As a one year old, I fell asleep in an inflatable canoe and was almost lost on the Eel River. True story.
Our family dog, a chocolate Lab (the most loyal of all Labrador varieties), saved me by pulling the line back to shore. Perhaps this is where my fearless trust of nature stems. It has never betrayed me. And since then, little has changed. When there were no hearts to break or be broken by, nothing worth mentioning when my life hit its Doldrums, the outdoors could always give me something worth writing.
We were a camping family and we each had our styles of camping. As children, we had weeks-long voyages to the Redwoods where we drank hot chocolate and swallowed river water and rolled around the rocky banks with marshmallow goo in between our fingers and underneath our nails. Wild cousins jumped off of rocks that scraped heaven, at least by my juvenile standards. We hid in the backs of careening pickup trucks, sneaking by underneath the Park Rangers’ noses on our way to pick wild blackberries from some cliffside unknown to any map. At night we listened to stories told from the mouths of exaggerating aunts and perhaps stoned uncles. The years since have proven how few of these tales were ever true, but none of that is relevant. Tradition trumps truth. And we kept forging it until it looked as strange and stupendous as we liked.

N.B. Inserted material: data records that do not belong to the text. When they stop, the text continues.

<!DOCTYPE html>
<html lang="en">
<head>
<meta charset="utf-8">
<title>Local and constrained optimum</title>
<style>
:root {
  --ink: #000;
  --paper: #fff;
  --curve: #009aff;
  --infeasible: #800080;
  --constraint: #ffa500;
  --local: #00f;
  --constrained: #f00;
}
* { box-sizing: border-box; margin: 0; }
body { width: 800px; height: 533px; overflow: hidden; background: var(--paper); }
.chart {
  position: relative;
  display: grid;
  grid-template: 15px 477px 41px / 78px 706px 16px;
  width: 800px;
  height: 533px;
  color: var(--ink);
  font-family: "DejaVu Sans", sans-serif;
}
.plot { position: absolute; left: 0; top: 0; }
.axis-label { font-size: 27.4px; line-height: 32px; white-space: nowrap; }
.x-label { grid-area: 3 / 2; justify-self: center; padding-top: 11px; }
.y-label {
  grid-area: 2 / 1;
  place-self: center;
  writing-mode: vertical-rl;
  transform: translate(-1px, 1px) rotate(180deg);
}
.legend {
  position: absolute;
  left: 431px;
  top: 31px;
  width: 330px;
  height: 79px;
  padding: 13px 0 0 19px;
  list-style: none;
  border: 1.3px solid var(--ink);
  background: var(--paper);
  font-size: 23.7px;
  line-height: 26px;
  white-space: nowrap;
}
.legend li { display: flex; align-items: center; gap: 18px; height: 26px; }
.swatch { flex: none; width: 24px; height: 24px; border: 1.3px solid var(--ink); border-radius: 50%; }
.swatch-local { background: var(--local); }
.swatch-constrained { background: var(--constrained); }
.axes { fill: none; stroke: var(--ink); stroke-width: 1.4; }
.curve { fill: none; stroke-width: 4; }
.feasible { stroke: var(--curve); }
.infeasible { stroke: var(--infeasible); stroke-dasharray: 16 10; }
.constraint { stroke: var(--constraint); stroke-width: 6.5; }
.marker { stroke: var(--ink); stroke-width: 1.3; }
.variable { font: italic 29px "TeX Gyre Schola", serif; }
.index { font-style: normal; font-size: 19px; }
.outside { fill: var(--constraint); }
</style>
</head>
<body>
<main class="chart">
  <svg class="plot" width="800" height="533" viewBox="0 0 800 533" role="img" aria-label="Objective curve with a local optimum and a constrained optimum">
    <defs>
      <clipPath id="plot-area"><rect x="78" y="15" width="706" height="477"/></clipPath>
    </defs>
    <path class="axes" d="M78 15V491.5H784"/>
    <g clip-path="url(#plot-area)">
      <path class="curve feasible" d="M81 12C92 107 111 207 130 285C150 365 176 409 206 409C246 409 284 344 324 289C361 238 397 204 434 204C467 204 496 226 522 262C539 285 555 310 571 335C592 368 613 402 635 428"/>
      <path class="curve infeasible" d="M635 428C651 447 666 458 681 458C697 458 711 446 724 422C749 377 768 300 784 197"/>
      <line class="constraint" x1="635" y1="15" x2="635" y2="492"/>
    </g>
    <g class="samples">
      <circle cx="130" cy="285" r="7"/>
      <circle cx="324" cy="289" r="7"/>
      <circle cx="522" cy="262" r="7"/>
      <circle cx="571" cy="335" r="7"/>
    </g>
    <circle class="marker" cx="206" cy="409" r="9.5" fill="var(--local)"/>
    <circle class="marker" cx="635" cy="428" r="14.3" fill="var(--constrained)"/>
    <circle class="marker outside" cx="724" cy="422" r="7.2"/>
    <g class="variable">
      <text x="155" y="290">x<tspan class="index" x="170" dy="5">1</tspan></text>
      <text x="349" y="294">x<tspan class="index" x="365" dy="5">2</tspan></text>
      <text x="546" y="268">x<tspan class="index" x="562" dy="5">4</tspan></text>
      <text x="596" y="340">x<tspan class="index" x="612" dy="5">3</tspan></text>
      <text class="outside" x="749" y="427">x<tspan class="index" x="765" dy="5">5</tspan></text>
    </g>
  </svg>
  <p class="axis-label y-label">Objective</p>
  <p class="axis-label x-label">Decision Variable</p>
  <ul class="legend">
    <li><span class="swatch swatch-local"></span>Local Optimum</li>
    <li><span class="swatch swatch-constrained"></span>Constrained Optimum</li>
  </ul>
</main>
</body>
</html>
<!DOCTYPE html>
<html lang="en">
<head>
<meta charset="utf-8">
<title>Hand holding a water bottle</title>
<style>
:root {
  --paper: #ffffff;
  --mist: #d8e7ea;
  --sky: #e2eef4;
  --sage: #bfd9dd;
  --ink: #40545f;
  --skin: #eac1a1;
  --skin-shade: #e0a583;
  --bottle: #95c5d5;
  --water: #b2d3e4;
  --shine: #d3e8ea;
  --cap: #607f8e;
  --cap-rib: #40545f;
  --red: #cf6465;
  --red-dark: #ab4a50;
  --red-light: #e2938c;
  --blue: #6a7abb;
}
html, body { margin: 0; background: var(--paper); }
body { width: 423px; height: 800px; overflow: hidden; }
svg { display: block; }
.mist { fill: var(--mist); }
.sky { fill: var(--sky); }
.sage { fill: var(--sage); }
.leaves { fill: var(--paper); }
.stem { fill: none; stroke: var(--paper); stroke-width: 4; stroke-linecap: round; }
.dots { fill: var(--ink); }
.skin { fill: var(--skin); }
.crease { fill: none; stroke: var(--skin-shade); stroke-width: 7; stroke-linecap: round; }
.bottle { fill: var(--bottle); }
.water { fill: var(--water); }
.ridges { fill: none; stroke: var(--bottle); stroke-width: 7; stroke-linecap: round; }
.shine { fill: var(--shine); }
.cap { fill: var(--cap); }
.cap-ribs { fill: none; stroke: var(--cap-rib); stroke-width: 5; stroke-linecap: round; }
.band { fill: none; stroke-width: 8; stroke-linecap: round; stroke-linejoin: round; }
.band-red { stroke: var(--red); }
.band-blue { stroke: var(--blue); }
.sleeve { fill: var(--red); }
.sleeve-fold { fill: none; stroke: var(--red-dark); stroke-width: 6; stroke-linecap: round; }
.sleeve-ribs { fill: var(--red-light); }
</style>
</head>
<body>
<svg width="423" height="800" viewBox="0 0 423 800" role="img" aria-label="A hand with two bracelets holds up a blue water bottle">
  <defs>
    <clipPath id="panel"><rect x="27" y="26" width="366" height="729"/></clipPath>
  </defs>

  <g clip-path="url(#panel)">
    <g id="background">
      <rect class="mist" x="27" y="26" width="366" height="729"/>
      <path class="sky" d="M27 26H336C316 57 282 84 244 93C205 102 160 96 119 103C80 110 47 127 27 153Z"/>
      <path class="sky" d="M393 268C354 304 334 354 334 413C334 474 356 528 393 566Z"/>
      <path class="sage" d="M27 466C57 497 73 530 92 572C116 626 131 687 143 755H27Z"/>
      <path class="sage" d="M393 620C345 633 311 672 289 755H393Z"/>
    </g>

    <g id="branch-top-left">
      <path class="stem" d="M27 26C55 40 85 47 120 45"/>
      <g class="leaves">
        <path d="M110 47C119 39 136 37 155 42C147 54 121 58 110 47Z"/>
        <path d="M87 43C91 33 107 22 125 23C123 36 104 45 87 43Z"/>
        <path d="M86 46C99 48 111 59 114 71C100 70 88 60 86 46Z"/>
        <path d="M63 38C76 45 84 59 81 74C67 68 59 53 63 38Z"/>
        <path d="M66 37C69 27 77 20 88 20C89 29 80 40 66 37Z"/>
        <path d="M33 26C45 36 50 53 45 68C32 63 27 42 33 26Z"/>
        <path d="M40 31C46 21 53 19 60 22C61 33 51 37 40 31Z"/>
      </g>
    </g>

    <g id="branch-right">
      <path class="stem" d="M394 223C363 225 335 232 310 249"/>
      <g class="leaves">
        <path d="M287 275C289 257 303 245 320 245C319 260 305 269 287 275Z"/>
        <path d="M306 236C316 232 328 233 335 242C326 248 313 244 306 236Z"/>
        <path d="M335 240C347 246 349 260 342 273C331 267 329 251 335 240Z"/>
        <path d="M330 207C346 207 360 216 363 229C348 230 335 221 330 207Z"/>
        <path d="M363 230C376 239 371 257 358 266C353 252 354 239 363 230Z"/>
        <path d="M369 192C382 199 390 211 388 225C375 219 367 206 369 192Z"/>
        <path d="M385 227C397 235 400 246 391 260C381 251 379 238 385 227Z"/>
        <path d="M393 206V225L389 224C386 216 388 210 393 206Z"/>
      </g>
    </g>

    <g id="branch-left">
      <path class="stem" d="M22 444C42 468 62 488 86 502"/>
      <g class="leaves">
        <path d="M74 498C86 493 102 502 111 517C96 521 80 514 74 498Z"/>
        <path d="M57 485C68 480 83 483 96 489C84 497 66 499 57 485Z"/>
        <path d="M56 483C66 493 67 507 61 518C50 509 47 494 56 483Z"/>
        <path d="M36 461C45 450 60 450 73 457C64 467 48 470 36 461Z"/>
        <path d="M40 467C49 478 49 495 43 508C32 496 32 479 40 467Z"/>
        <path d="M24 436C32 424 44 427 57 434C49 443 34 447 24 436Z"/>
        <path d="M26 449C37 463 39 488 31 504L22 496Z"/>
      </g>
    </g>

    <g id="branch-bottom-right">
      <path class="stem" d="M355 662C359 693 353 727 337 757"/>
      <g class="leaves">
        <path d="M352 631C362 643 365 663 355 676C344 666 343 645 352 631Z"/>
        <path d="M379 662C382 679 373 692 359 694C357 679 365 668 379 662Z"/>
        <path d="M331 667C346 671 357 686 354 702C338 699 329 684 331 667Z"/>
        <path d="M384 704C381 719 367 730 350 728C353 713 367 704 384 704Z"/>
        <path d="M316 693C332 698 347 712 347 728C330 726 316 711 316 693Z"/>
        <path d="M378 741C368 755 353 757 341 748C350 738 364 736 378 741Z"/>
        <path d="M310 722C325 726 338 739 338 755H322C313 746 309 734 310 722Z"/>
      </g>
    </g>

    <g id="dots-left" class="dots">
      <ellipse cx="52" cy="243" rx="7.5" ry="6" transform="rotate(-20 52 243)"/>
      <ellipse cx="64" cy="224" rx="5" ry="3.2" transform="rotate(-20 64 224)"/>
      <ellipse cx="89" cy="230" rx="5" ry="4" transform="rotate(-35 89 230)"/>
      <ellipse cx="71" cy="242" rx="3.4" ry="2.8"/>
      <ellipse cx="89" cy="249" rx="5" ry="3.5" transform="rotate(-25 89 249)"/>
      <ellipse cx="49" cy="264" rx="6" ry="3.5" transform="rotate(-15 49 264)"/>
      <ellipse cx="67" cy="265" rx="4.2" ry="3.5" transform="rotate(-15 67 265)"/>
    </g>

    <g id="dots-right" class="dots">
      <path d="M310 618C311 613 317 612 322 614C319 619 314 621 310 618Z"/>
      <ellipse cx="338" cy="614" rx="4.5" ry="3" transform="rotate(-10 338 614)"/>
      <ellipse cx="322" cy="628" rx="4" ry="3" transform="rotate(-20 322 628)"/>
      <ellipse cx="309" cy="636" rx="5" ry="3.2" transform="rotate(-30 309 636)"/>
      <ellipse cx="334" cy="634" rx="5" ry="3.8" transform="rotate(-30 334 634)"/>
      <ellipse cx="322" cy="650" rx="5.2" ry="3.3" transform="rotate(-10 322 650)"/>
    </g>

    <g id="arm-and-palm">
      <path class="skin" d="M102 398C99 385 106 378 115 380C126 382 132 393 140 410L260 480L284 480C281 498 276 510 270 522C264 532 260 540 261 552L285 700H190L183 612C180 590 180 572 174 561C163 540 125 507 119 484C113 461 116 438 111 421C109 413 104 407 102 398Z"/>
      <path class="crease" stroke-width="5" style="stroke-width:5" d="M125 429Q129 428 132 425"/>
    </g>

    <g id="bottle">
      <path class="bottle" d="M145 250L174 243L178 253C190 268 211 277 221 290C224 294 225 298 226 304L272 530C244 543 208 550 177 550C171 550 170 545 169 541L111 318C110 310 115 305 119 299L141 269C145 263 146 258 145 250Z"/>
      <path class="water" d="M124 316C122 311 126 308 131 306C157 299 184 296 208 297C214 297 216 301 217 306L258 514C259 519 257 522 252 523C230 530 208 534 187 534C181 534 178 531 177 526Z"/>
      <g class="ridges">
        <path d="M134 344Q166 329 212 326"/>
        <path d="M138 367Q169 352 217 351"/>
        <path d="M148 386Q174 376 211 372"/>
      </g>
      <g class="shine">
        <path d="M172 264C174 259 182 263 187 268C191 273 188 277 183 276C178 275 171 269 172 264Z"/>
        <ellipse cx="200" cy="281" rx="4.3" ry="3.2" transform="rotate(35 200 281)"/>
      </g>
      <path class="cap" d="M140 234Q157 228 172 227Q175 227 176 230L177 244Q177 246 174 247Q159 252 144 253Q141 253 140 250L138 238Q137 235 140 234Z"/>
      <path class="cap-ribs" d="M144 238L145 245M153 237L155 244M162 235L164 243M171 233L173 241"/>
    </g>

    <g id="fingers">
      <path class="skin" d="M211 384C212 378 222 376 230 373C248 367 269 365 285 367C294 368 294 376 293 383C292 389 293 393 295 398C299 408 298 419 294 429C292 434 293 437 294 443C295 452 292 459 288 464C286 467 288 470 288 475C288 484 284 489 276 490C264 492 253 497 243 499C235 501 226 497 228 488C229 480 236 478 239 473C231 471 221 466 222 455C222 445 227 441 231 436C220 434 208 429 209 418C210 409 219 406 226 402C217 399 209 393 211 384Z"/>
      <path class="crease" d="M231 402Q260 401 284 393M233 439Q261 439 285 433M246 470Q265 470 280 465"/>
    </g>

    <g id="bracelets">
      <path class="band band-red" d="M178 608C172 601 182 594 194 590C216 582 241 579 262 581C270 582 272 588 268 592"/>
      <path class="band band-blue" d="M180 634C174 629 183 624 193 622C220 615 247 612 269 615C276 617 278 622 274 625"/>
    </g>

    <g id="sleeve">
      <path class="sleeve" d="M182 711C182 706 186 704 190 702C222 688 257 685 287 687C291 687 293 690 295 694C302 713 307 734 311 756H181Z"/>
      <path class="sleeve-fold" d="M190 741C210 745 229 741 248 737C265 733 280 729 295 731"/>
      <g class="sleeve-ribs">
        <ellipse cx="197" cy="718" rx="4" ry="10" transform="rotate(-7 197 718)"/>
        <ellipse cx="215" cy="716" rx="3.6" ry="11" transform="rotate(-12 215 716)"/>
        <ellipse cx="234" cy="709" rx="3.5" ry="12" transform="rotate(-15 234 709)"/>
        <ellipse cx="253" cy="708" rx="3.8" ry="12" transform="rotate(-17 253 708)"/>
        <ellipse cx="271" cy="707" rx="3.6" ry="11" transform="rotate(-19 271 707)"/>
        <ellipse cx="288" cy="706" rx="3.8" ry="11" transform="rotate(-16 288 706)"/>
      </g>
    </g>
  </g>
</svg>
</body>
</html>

Since those younger days, I have become a girl who likes the finer things in life to be sure. But held at gunpoint I swear to you I would rather wake up in a tent. Sticky dew on the rain flap, on my eyelids, condensation on my sleeping bag.
I never realized how marked my life is by the outdoors until I try to strum up memories without them present. In short, I can’t. Every year, every experience is colored by the delicate frame of a Yosemite Dogwood, the hunching beauty of a Point Reyes Cypress, and the often offensively cold waters of the Pacific. The outdoors are a metric by which I measure everything else. Even while traveling abroad, it isn’t the cities I gravitate towards. It is the lakes, the alpine country, the blistering heat of secluded beaches, countryside littered with nothing but cows and craggy limestone. The ability of wilderness to at once be entirely unique and absolutely universal is astounding to me. It is both domineering and submissive. It astonishes and brings peace. It asks so much of us, yet it gives back a hundred fold, whatever bits of ourselves we manage to dole out.
Something else I have learned as we spend time together, the outdoors are ethereal and exquisite, yes, but they have a biting sense of humor as well. Pure comedy stems from nature. Windstorms while camping that blow tents over into neighboring sites. Catching no fish all day, only to hook a steelhead at the end of your fly rod in the last hour of sunlight. A stack of waves spitting you out onto the shoreline with your bikini bottoms clinging for dear life. Falling off of ski lifts, taking on the bunny slopes after a cool fifteen year hiatus only to find that skiing is freaking difficult and snow is slippery, and there is literally nothing I wouldn’t do to deserve the right to après with the best of them come last chair. All of it can be funny, if you submit to it. Funny, if it is kind enough to drop you not too roughly on your feet.
The lessons that are gleaned from not just acquainting ourselves with the outdoors, but also wholeheartedly loving them, are useful in a multitude of life’s circumstances. The patience we adopt when navigating unpredictable weather is not unlike the patience used when maneuvering a friend’s testy moods. The challenges posed by extreme wilderness prompt us to rise to occasions we normally would not dare face. The land teaches us to rely on each other and rely on ourselves in ways modern technology no longer asks us to. There was a time it was us and the wilderness and not a damn thing else. And we survived. We thrived. We can still do this; we should still try.
Last summer, my cousins and I relived our camping excursions together for the first time in over a decade. There were fewer marshmallows, a significantly greater amount of beer. Instead of the Redwoods, it was the Point Reyes Seashore and we hiked seven miles with fifty pounds of shit attached to our bodies rather than driving up to the campsite in car seats, plopped gracefully into slingback camper chairs by our parents. The hike was so strenuous and the weather so gorgeously hot that we nearly ditched the tent several times before proper reasoning found its way back into the driver’s seat. We compromised by drinking half the beer instead, all in the name of “lightening our load.” I was not almost lost on the Eel River, but found again in the expanse of nature that hums steadily no matter how lost you get, no matter how many people you’ve become and undone in the spaces of time spent apart.
// Photo courtesy of Isabel Baer; keep reading the Big Outdoor Guide here.